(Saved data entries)
....

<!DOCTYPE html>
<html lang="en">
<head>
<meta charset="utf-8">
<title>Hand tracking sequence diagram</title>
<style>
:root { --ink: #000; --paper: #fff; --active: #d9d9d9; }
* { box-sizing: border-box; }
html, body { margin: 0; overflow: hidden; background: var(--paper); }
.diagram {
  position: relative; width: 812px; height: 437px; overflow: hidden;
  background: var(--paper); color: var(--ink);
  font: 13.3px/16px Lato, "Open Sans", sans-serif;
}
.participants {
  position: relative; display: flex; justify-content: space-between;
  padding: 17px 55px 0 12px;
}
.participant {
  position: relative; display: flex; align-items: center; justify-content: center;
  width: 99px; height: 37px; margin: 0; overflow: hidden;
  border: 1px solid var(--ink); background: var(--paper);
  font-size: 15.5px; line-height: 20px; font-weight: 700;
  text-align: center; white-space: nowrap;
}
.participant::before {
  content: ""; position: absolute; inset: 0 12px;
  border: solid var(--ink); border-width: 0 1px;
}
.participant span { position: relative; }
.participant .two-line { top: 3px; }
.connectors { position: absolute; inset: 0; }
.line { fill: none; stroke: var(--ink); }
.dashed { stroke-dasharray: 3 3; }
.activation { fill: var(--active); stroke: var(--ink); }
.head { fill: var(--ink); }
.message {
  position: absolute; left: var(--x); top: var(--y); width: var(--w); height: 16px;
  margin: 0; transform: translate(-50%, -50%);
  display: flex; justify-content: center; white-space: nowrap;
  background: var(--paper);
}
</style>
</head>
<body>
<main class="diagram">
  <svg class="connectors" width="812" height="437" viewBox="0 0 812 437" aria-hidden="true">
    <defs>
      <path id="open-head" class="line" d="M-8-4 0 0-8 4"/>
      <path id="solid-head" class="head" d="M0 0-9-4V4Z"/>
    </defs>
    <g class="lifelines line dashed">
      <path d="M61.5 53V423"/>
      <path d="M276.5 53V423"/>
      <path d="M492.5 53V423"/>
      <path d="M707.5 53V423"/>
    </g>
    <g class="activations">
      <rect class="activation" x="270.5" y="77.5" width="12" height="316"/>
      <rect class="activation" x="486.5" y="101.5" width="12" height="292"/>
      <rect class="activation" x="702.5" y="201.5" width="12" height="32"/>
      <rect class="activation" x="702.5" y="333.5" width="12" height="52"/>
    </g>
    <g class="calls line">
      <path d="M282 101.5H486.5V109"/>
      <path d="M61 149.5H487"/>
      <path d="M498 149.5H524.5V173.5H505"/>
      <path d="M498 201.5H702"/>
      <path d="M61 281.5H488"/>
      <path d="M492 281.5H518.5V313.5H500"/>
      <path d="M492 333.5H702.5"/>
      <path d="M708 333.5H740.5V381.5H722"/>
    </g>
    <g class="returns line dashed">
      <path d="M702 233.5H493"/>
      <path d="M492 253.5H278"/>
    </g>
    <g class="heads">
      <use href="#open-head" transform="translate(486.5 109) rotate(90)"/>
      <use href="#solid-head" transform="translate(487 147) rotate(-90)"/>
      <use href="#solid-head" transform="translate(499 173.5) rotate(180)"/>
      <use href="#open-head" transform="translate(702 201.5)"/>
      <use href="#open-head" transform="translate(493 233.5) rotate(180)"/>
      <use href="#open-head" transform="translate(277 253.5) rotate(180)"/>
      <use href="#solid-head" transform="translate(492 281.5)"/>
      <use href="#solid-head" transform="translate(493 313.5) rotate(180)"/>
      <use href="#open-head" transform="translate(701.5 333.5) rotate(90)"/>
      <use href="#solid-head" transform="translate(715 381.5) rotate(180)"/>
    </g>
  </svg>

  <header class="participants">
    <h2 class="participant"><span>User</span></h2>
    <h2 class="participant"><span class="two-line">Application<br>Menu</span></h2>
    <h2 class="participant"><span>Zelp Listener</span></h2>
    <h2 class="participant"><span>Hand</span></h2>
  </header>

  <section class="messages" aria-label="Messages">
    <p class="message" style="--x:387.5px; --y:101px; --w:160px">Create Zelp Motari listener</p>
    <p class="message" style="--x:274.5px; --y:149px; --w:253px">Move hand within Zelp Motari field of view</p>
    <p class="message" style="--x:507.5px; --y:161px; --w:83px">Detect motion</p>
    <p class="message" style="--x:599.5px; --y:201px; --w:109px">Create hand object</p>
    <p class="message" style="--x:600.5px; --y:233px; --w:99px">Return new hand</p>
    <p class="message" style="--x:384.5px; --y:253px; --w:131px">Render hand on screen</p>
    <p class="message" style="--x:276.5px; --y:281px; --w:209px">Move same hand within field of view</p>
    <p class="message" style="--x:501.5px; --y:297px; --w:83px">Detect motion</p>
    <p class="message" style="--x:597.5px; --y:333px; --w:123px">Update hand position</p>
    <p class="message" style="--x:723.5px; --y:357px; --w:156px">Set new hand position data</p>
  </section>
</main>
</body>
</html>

....

*Task brief*: All entries must come back exactly as they were written.

*Solution for this exercise*:
<!DOCTYPE html>
<html lang="en">
<head>
<meta charset="utf-8">
<title>Hand tracking sequence diagram</title>
<style>
:root { --ink: #000; --paper: #fff; --active: #d9d9d9; }
* { box-sizing: border-box; }
html, body { margin: 0; overflow: hidden; background: var(--paper); }
.diagram {
  position: relative; width: 812px; height: 437px; overflow: hidden;
  background: var(--paper); color: var(--ink);
  font: 13.3px/16px Lato, "Open Sans", sans-serif;
}
.participants {
  position: relative; display: flex; justify-content: space-between;
  padding: 17px 55px 0 12px;
}
.participant {
  position: relative; display: flex; align-items: center; justify-content: center;
  width: 99px; height: 37px; margin: 0; overflow: hidden;
  border: 1px solid var(--ink); background: var(--paper);
  font-size: 15.5px; line-height: 20px; font-weight: 700;
  text-align: center; white-space: nowrap;
}
.participant::before {
  content: ""; position: absolute; inset: 0 12px;
  border: solid var(--ink); border-width: 0 1px;
}
.participant span { position: relative; }
.participant .two-line { top: 3px; }
.connectors { position: absolute; inset: 0; }
.line { fill: none; stroke: var(--ink); }
.dashed { stroke-dasharray: 3 3; }
.activation { fill: var(--active); stroke: var(--ink); }
.head { fill: var(--ink); }
.message {
  position: absolute; left: var(--x); top: var(--y); width: var(--w); height: 16px;
  margin: 0; transform: translate(-50%, -50%);
  display: flex; justify-content: center; white-space: nowrap;
  background: var(--paper);
}
</style>
</head>
<body>
<main class="diagram">
  <svg class="connectors" width="812" height="437" viewBox="0 0 812 437" aria-hidden="true">
    <defs>
      <path id="open-head" class="line" d="M-8-4 0 0-8 4"/>
      <path id="solid-head" class="head" d="M0 0-9-4V4Z"/>
    </defs>
    <g class="lifelines line dashed">
      <path d="M61.5 53V423"/>
      <path d="M276.5 53V423"/>
      <path d="M492.5 53V423"/>
      <path d="M707.5 53V423"/>
    </g>
    <g class="activations">
      <rect class="activation" x="270.5" y="77.5" width="12" height="316"/>
      <rect class="activation" x="486.5" y="101.5" width="12" height="292"/>
      <rect class="activation" x="702.5" y="201.5" width="12" height="32"/>
      <rect class="activation" x="702.5" y="333.5" width="12" height="52"/>
    </g>
    <g class="calls line">
      <path d="M282 101.5H486.5V109"/>
      <path d="M61 149.5H487"/>
      <path d="M498 149.5H524.5V173.5H505"/>
      <path d="M498 201.5H702"/>
      <path d="M61 281.5H488"/>
      <path d="M492 281.5H518.5V313.5H500"/>
      <path d="M492 333.5H702.5"/>
      <path d="M708 333.5H740.5V381.5H722"/>
    </g>
    <g class="returns line dashed">
      <path d="M702 233.5H493"/>
      <path d="M492 253.5H278"/>
    </g>
    <g class="heads">
      <use href="#open-head" transform="translate(486.5 109) rotate(90)"/>
      <use href="#solid-head" transform="translate(487 147) rotate(-90)"/>
      <use href="#solid-head" transform="translate(499 173.5) rotate(180)"/>
      <use href="#open-head" transform="translate(702 201.5)"/>
      <use href="#open-head" transform="translate(493 233.5) rotate(180)"/>
      <use href="#open-head" transform="translate(277 253.5) rotate(180)"/>
      <use href="#solid-head" transform="translate(492 281.5)"/>
      <use href="#solid-head" transform="translate(493 313.5) rotate(180)"/>
      <use href="#open-head" transform="translate(701.5 333.5) rotate(90)"/>
      <use href="#solid-head" transform="translate(715 381.5) rotate(180)"/>
    </g>
  </svg>

  <header class="participants">
    <h2 class="participant"><span>User</span></h2>
    <h2 class="participant"><span class="two-line">Application<br>Menu</span></h2>
    <h2 class="participant"><span>Zelp Listener</span></h2>
    <h2 class="participant"><span>Hand</span></h2>
  </header>

  <section class="messages" aria-label="Messages">
    <p class="message" style="--x:387.5px; --y:101px; --w:160px">Create Zelp Motari listener</p>
    <p class="message" style="--x:274.5px; --y:149px; --w:253px">Move hand within Zelp Motari field of view</p>
    <p class="message" style="--x:507.5px; --y:161px; --w:83px">Detect motion</p>
    <p class="message" style="--x:599.5px; --y:201px; --w:109px">Create hand object</p>
    <p class="message" style="--x:600.5px; --y:233px; --w:99px">Return new hand</p>
    <p class="message" style="--x:384.5px; --y:253px; --w:131px">Render hand on screen</p>
    <p class="message" style="--x:276.5px; --y:281px; --w:209px">Move same hand within field of view</p>
    <p class="message" style="--x:501.5px; --y:297px; --w:83px">Detect motion</p>
    <p class="message" style="--x:597.5px; --y:333px; --w:123px">Update hand position</p>
    <p class="message" style="--x:723.5px; --y:357px; --w:156px">Set new hand position data</p>
  </section>
</main>
</body>
</html>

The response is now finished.